What does this mean for humans?
Although the study was performed in rats, it may be applicable to humans—but that's still far from certain. "It's important to remember that this study was conducted in rats not humans, however, there are many similarities between the two reproductive systems," says Richard Sharpe, Ph.D., who co-led the study at the University of Edinburgh's MRC Centre for Reproductive Health in the U.K. "We now need to understand how these drugs affect a baby's reproductive development in the womb so that we can further understand their full effect."
In addition, more research is needed to see what the minimum dosage to have these negative effects would be for humans. Sharpe and his colleagues gave the rodents an acetaminophen dose higher than the equivalent in humans, but rats are less sensitive to it so the amount used may actually be comparable. The dose of indomethacin was similar to the equivalent in humans. "Assuming the rat effects would also occur in humans, we do not know how long an exposure would be necessary, though we suspect that it would be longer rather than shorter than for the rats," Sharpe says. "We see some effects of just one dose of indomethacin on fetal ovaries in rats, so we do not even know for sure what is the minimum time of exposure necessary to induce effects in rats, let alone humans."
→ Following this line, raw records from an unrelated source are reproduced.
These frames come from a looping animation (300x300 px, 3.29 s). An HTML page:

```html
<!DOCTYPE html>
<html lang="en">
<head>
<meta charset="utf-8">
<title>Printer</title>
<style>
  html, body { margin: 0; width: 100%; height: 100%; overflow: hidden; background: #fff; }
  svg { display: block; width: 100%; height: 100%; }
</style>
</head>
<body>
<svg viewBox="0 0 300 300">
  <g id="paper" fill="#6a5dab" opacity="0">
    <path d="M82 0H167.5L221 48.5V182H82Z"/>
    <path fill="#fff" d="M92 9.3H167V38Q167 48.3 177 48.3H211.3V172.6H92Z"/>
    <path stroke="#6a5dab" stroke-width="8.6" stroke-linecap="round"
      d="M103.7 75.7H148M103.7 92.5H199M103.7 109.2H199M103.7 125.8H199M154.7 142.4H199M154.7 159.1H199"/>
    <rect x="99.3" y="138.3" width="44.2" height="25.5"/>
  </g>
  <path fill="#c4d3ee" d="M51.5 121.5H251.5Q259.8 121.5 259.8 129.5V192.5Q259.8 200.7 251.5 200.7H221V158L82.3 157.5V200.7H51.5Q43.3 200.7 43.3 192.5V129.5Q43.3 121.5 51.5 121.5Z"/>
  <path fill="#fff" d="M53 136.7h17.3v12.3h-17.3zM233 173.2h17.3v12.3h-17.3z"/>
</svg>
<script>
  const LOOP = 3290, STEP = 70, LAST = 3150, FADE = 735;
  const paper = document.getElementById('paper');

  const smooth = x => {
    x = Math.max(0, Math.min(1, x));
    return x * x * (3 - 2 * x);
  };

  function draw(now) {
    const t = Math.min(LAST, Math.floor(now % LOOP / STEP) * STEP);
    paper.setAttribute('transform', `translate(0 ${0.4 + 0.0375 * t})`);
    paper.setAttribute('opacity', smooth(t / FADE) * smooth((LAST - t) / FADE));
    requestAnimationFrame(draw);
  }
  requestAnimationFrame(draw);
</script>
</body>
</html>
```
Another issue in figuring out safety of the drugs for humans is how early in pregnancy they are taken. "It is likely that 'when' exposure occurs is as important as 'for how long,'" Sharpe says. "We suspect that exposure early in pregnancy—before 12 weeks—will be most important."
Greater asthma risk
Another study that actually did involve humans showed that the children of moms who had taken acetaminophen in pregnancy were more likely to have asthma at three and seven years old. Researchers in Europe looked at data from 114,500 children in Norway to compare those who had asthma (5.7 percent at three years old and 5.1 percent at seven) with those whose moms had taken acetaminophen during pregnancy, and found a link.
Even more important, the researchers were able to see why the moms had taken the med—for fever, pain or the flu—and to compare to moms who had the same symptoms but didn't take the drug. By looking at the data this way, they were able to rule out the symptom itself as being a reason for the increase in asthma risk. In addition, they looked at the mothers' and fathers' acetaminophen use outside pregnancy, to confirm that it was the drugs' use during pregnancy specifically, and not any outside factors or health behaviors, that was the cause. The study authors theorize that the drug could cause an increase in "oxidative stress" (the difficulty of the body to fight off toxins) during pregnancy, which is thought to raise the risk of asthma.
Although there have been other studies that looked at acetaminophen use during pregnancy and asthma, this was the largest, and the first to compare pregnant moms' symptoms with and without the drug to the risk of childhood asthma. But, the study authors weren't able to confirm the severity of the mothers' symptoms, or how much acetaminophen the pregnant women took.
Should you take Tylenol or Advil if you're pregnant?
Advil is already not recommended in pregnancy, especially during the last trimester, because of the risk of certain birth defects and complications for delivery. Tylenol is generally considered safe in pregnancy—although the FDA did recently review its position based on other studies concerning acetaminophen's safety, and found the research "too limited" to make any recommendations against its use.
The benefits of taking any drug during pregnancy have to be weighed against the risks—being in a lot of pain during pregnancy isn't good either. The authors of both studies advise pregnant women to stick with the current recommendations for now. But, Sharpe does recommend to use the lowest possible dose for the shortest period of time, just to be on the safe side.